If 2020 has taught us anything, it’s that businesses either need to adapt or they risk dying. Many learned the hard way that if they didn’t adapt quickly enough, they were in trouble. We learned that businesses with a mature partnership program — a strong mix of partners and automation that keeps them running smoothly — were the ones to survive. They continued marketing to their audiences to retain interest and remain relevant.
As is often the case, some verticals performed while others did not. Looking at the data, successful verticals in 2020 included on-demand delivery services, streaming services, and online education, to name a few. Verticals that were less fortunate included the events, travel, and hospitality industries.
What all have in common is a need to continuously think ahead, and adapt their offering and marketing solutions so they’re poised to navigate any crisis.
Three key strategies for growth in 2021
Businesses can take any number of actions to grow in 2021. My take on the three key strategies that help make a good partnership program great are:

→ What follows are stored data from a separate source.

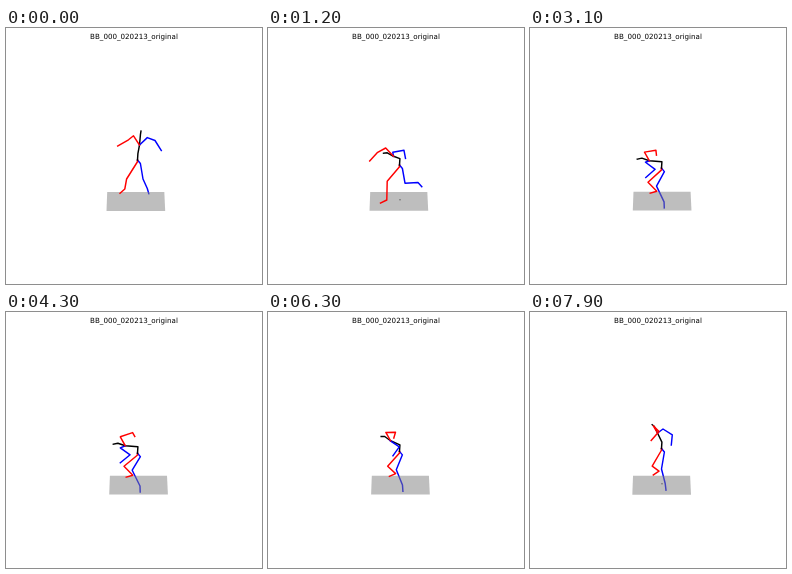
Animation of 256 by 256 pixels, one loop 8 s. Source, as an HTML page:

```html
<!DOCTYPE html>
<html lang="en">
<head>
<meta charset="utf-8">
<title>Skeleton motion</title>
<style>
  html, body { margin: 0; width: 100%; height: 100%; overflow: hidden; background: #fff; }
  svg { display: block; width: 100vw; height: 100vh; }
  text { font: 7.13px "DejaVu Sans", sans-serif; text-anchor: middle; }
  polyline { fill: none; stroke-width: 1.45; stroke-linejoin: round; stroke-linecap: square; }
  .left { stroke: #00f; }
  .right { stroke: #f00; }
  .mid { stroke: #000; }
</style>
</head>
<body>
<svg viewBox="0 0 256 256">
  <text x="128" y="10.6">BB_000_020213_original</text>
  <polyline id="leftLeg" class="left"/>
  <polygon id="ground" points="101.2,164.1 158.3,164.1 159.2,182.9 100.5,182.9" fill="#808080" fill-opacity=".51"/>
  <path id="trail" d="M131 171.8h2" stroke="#555" stroke-width=".7"/>
  <polyline id="rightLeg" class="right"/>
  <polyline id="torso" class="mid"/>
  <polyline id="leftArm" class="left"/>
  <polyline id="rightArm" class="right"/>
</svg>
<script>
const LOOP = 8000, STEP = 100;

// Neck hangs on the pelvis, head and arms on the neck; legs are in stage units.
// Arms run shoulder, elbow, hand; legs run knee, ankle, toe.
const stand = {
  pelvis: [131.5, 132], neck: [2, -15], head: [1.5, -14],
  rightArm: [-6, -9.2, -11, -5.2, -21.8, 1],
  leftArm: [7.8, -7.4, 15.5, -4.5, 21.8, 5.5],
  rightLeg: [120.6, 151, 118.8, 161, 114, 165.3],
  leftLeg: [137, 151, 141.3, 160.5, 142.8, 165.7]
};
const stride = {
  pelvis: [131.5, 137], neck: [-6, -8.7], head: [-10, -3],
  rightArm: [-7.8, -8.3, -16.3, -3.6, -23.8, 4.7],
  leftArm: [-0.7, -4, 10.5, -6, 12, 2.2],
  rightLeg: [119.2, 153.2, 118.8, 172, 112.5, 175],
  leftLeg: [137, 155.2, 150, 154.5, 153.8, 158.7]
};
const crouch = {
  pelvis: [131.5, 141.2], neck: [-12.2, -7.4], head: [-12, -1.6],
  rightArm: [-5, -9, 7.3, -13.2, 9.5, -9.3],
  leftArm: [-5, 2, 4.8, 9, -5, 17],
  rightLeg: [118, 154.3, 126.8, 163.2, 120.2, 165.2],
  leftLeg: [126.2, 158.2, 134, 174, 134.2, 180]
};
const rise = {
  pelvis: [131.5, 136.5], neck: [-4, -15.5], head: [-5.3, -8.3],
  rightArm: [-4.2, -7.2, 1.5, -1.5, -6.3, 7.5],
  leftArm: [5.5, -4, 14.8, 1.8, 13.8, 12],
  rightLeg: [122.2, 154.2, 129, 159.2, 123.3, 163],
  leftLeg: [131.5, 157, 135.2, 171.5, 136, 178.2]
};
const halfway = part => crouch[part].map((p, k) => (p + rise[part][k]) / 2);
const bend = {
  ...crouch, pelvis: rise.pelvis, rightArm: rise.rightArm,
  leftArm: halfway("leftArm"), leftLeg: halfway("leftLeg")
};

const times = [0, 1200, 2200, 3500, 4600, 7900];
const poses = [stand, stride, bend, crouch, crouch, rise];
const last = times.length - 1;

// Eased tangent that never overshoots a key pose.
function tangent(values, i) {
  const slope = j => (values[j + 1] - values[j]) / (times[j + 1] - times[j]);
  if (i === 0) return slope(0);
  if (i === last) return slope(last - 1);
  const a = slope(i - 1), b = slope(i);
  return a * b > 0 ? 2 * a * b / (a + b) : 0;
}

function sample(part, t) {
  const i = Math.max(0, times.findIndex(end => t <= end) - 1);
  const span = times[i + 1] - times[i], u = (t - times[i]) / span, v = 1 - u;
  return stand[part].map((_, k) => {
    const values = poses.map(pose => pose[part][k]);
    return values[i] * (1 + 2 * u) * v * v + values[i + 1] * u * u * (3 - 2 * u) +
      span * u * v * (v * tangent(values, i) - u * tangent(values, i + 1));
  });
}

const find = id => document.getElementById(id);
const shift = (points, [x, y]) => points.map((p, k) => p + (k % 2 ? y : x));
const line = (id, ...parts) => find(id).setAttribute("points", parts.flat().join(" "));

function draw(t) {
  const part = name => sample(name, t);
  const pelvis = part("pelvis"), neck = shift(part("neck"), pelvis);
  const [hx, hy] = part("head");
  const chin = [hx * .62, hy * .62 - 1.6];
  const spine = shift([.4, -6.4], pelvis);

  line("torso", shift([hx, hy, ...chin], neck), neck, spine, pelvis);
  line("rightArm", neck, shift(part("rightArm"), neck));
  line("leftArm", neck, shift(part("leftArm"), neck));
  line("rightLeg", pelvis, shift([-.2, 2], pelvis), part("rightLeg"));
  line("leftLeg", pelvis, shift([2.9, 3.5], pelvis), part("leftLeg"));

  const sway = 2.8 * Math.sin(Math.PI * t / 10200);
  find("ground").setAttribute("transform", `translate(${sway} ${-.13 * sway})`);
  const showTrail = t >= 7300 || (t >= 700 && t < 1800);
  find("trail").style.visibility = showTrail ? "visible" : "hidden";
}

function tick() {
  const t = performance.now() % LOOP;
  draw(Math.floor(t / STEP) * STEP);
  requestAnimationFrame(tick);
}
tick();
</script>
</body>
</html>
```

- Nontraditional partnerships: Where true incrementality happens
Businesses typically have relied on traditional affiliates — with reasonable success. For exponential growth, however, a more diversified and strategic business-to-business (B2B) program is needed.
To find this relationship, businesses can look outside of traditional partnership targets for similar or complementary businesses with overlapping audiences and values. The bonus here would be to avoid depreciating your brand’s value by continually offering discounts through traditional coupon, deal, rewards, and cashback sites. Rather, look to add value to the experience and provide your target audience with a new offering. You’ll identify new audiences as well.
As the partner, these nontraditional partnerships are mutually beneficial for you, too. More importantly, they offer the consumer the unexpected experience of a frictionless transaction from one provider to another, while also adding value to the overall experience.
- Payouts: The devil is in the details
With millions of payments and billions of dollars globally managed on a daily basis through ecommerce systems, imagine how much money is being made (and lost) in certain areas. In order to really be a profitable business, it’s important to be critical of what is being paid and to whom. Without the ability to pay at the SKU-level, you’ll leave a lot of money on the table.
Itemized payouts at the product/service level is key. Not all products and services are created equally. Some are more profitable than others, and, consequently, payments to partners need to reflect that.
Pay for the value your partner drives. If they bring you a desired target audience with a higher-than-average AOV (average order value), reward them. If a high-ticket item is purchased, reward them. If they bring in a new customer, reward them.
- Give influencers more KPIs
Many businesses are on the fence when it comes to thinking about the benefits an influencer marketing program can add. In the past they’ve typically not been held accountable for driving actual sales volume, and many have used vanity metrics to masquerade as key performance indicators (KPIs).
Even before the Covid-19 pandemic, the media, public, and brands were growing increasingly critical of influencers. This sentiment was felt even more strongly throughout 2020. Specifically, a number of influencers were deemed not up to par, and did not meet expectations since they were unable to demonstrate their value during the pandemic.
It’s crucial that influencers who want to build and maintain long-term, viable partnerships show their brand partners resourcefulness and agency by offering flexibility on pricing and timing. Brands are aware that influencers offer unique authenticity, and thus represent a key component of the overall partnership ecosystem. Brands need to see the value downstream and convert “likes” into sales.It’s crucial that influencers who want to build and maintain long-term, viable partnerships show their brand partners resourcefulness and agency by offering flexibility on pricing and timing. Click To Tweet
Time in the marketplace — not timing the marketplace
As with any relationship, partnerships take time to prosper. So don’t wait for the “right time” to roll around: Start now.
Use your initial learnings to optimize and report findings back to the C-suite. This will show leadership that not only does the partnership channel meet your company’s efficiency requirements, it’s a valuable and profitable channel.
Once you gain buy-in from leadership and secure further investment, use these three strategies to scale, bringing on more diverse partnerships knowing that the systems you’ve put in place will result in a very profitable marketing channel.
Want more strategies for shoring up your partnerships in 2021? Reach out to a growth technologist at email@example.com.